[[ Data for analysis open ]]

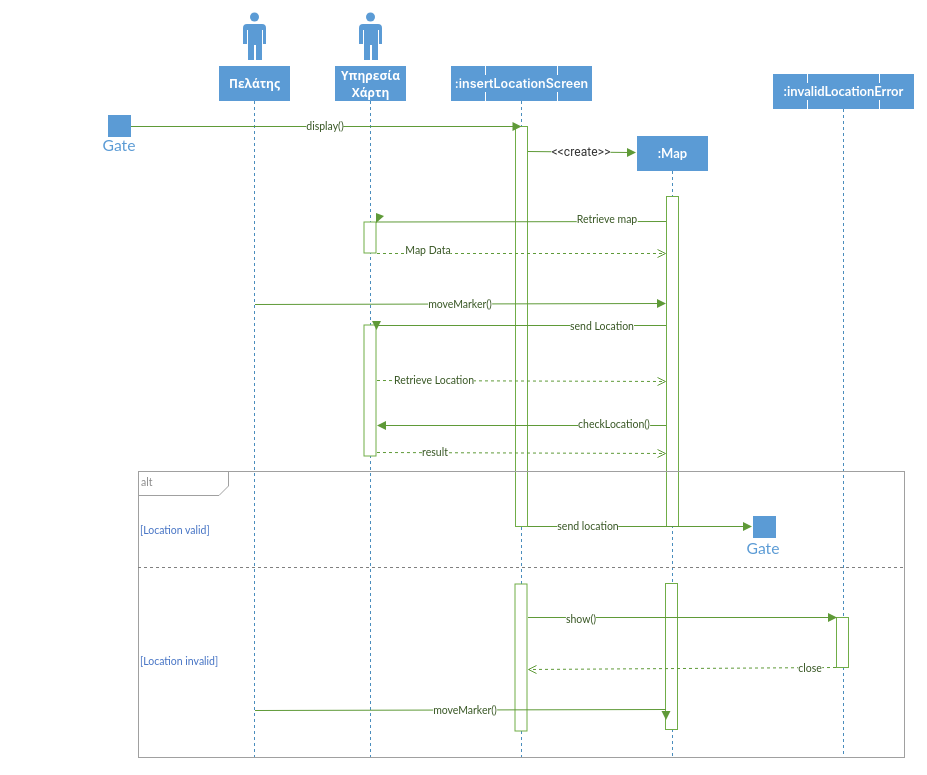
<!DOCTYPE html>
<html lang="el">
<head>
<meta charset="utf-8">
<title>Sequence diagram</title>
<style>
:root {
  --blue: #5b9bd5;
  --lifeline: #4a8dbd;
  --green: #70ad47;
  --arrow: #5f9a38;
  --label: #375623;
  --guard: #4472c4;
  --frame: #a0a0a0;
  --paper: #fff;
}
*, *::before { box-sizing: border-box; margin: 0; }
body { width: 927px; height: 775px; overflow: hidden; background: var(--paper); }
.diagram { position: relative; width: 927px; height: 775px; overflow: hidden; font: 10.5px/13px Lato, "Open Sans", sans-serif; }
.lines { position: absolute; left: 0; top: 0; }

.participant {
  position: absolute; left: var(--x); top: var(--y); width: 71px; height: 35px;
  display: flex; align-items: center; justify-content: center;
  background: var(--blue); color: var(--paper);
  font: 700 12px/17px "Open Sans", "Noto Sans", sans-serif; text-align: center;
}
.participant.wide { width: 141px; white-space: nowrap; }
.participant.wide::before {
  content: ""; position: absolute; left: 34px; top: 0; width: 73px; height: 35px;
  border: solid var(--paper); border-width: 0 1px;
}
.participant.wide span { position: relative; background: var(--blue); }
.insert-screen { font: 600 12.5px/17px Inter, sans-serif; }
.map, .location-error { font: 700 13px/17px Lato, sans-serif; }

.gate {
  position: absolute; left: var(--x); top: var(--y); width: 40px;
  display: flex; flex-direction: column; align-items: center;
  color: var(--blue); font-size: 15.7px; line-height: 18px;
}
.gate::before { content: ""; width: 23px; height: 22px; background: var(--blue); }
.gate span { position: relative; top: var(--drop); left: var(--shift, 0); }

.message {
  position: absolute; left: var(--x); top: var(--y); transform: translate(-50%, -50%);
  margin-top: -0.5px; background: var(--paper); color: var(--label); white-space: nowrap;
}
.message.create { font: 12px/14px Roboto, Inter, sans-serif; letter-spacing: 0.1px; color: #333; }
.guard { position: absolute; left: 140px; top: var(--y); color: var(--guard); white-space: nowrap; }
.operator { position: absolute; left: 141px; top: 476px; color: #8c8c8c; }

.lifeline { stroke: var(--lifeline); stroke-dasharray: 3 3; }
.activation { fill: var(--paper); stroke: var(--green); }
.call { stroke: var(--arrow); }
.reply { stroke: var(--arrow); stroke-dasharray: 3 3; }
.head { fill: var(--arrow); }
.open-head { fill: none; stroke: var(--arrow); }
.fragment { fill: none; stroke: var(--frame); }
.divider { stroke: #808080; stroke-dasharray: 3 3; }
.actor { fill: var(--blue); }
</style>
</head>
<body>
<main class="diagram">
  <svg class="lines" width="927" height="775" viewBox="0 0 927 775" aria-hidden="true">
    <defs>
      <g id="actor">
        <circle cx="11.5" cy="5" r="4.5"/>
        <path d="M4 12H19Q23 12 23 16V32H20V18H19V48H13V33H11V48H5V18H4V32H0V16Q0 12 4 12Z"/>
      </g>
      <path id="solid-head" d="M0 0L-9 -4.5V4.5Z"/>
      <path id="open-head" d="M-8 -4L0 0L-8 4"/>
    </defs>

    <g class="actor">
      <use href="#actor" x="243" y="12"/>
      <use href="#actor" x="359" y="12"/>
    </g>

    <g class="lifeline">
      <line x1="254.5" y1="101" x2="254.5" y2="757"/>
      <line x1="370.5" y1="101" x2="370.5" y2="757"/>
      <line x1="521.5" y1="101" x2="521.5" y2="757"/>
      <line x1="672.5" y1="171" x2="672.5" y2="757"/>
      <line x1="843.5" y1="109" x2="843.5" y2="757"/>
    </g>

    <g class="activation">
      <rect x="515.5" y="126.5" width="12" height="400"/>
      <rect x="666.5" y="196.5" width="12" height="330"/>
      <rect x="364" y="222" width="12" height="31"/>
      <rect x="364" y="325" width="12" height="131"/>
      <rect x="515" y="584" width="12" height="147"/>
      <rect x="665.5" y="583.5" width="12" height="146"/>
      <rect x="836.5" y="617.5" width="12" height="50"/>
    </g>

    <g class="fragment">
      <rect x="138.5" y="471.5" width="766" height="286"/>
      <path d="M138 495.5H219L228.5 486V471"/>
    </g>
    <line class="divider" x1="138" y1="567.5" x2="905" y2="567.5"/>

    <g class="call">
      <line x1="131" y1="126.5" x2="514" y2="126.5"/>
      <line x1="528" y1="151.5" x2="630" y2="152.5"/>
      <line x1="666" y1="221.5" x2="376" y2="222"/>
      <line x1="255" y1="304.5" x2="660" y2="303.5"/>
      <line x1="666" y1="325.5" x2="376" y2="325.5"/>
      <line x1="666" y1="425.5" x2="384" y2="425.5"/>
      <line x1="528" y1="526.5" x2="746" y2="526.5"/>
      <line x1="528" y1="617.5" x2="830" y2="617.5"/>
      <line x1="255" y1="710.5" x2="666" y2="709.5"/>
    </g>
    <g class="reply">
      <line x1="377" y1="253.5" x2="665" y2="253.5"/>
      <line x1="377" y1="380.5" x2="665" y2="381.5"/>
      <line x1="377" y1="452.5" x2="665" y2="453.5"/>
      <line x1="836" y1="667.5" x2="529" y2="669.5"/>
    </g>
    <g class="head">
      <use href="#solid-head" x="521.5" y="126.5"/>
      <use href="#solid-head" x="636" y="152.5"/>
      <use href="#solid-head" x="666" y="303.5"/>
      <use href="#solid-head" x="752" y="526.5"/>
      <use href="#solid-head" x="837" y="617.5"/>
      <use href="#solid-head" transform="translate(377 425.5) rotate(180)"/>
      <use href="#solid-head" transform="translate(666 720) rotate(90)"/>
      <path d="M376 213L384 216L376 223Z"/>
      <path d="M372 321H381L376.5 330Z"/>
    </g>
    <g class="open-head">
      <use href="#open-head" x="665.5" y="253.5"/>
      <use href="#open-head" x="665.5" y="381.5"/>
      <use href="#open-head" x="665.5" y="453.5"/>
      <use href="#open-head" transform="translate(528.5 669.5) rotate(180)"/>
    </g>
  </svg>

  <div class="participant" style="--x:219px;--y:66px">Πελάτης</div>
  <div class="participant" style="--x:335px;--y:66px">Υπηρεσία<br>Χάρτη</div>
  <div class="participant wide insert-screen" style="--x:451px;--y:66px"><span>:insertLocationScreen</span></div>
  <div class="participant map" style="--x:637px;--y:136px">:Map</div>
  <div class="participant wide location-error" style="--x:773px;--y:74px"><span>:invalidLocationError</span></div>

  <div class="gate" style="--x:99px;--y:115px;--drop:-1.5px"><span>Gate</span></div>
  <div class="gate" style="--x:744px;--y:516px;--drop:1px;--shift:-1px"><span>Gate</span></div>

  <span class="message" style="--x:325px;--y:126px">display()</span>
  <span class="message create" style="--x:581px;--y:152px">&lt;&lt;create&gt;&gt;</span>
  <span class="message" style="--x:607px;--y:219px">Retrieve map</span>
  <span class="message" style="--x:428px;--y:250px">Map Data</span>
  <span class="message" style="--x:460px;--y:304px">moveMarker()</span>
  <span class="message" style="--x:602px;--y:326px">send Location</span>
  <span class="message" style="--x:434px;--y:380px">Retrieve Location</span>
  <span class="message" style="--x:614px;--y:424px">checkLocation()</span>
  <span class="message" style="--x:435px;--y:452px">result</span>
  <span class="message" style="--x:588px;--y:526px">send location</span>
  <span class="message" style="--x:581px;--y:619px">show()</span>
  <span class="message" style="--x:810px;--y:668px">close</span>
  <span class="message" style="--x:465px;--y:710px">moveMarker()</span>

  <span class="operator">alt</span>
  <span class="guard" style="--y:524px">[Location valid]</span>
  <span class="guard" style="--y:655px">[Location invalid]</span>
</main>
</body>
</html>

[[ Data for analysis closed ]]

What to do: If a line in the records includes the string "absolute", copy it.

Finished exercise:
.lines { position: absolute; left: 0; top: 0; }
  position: absolute; left: var(--x); top: var(--y); width: 71px; height: 35px;
  content: ""; position: absolute; left: 34px; top: 0; width: 73px; height: 35px;
  position: absolute; left: var(--x); top: var(--y); width: 40px;
  position: absolute; left: var(--x); top: var(--y); transform: translate(-50%, -50%);
.guard { position: absolute; left: 140px; top: var(--y); color: var(--guard); white-space: nowrap; }
.operator { position: absolute; left: 141px; top: 476px; color: #8c8c8c; }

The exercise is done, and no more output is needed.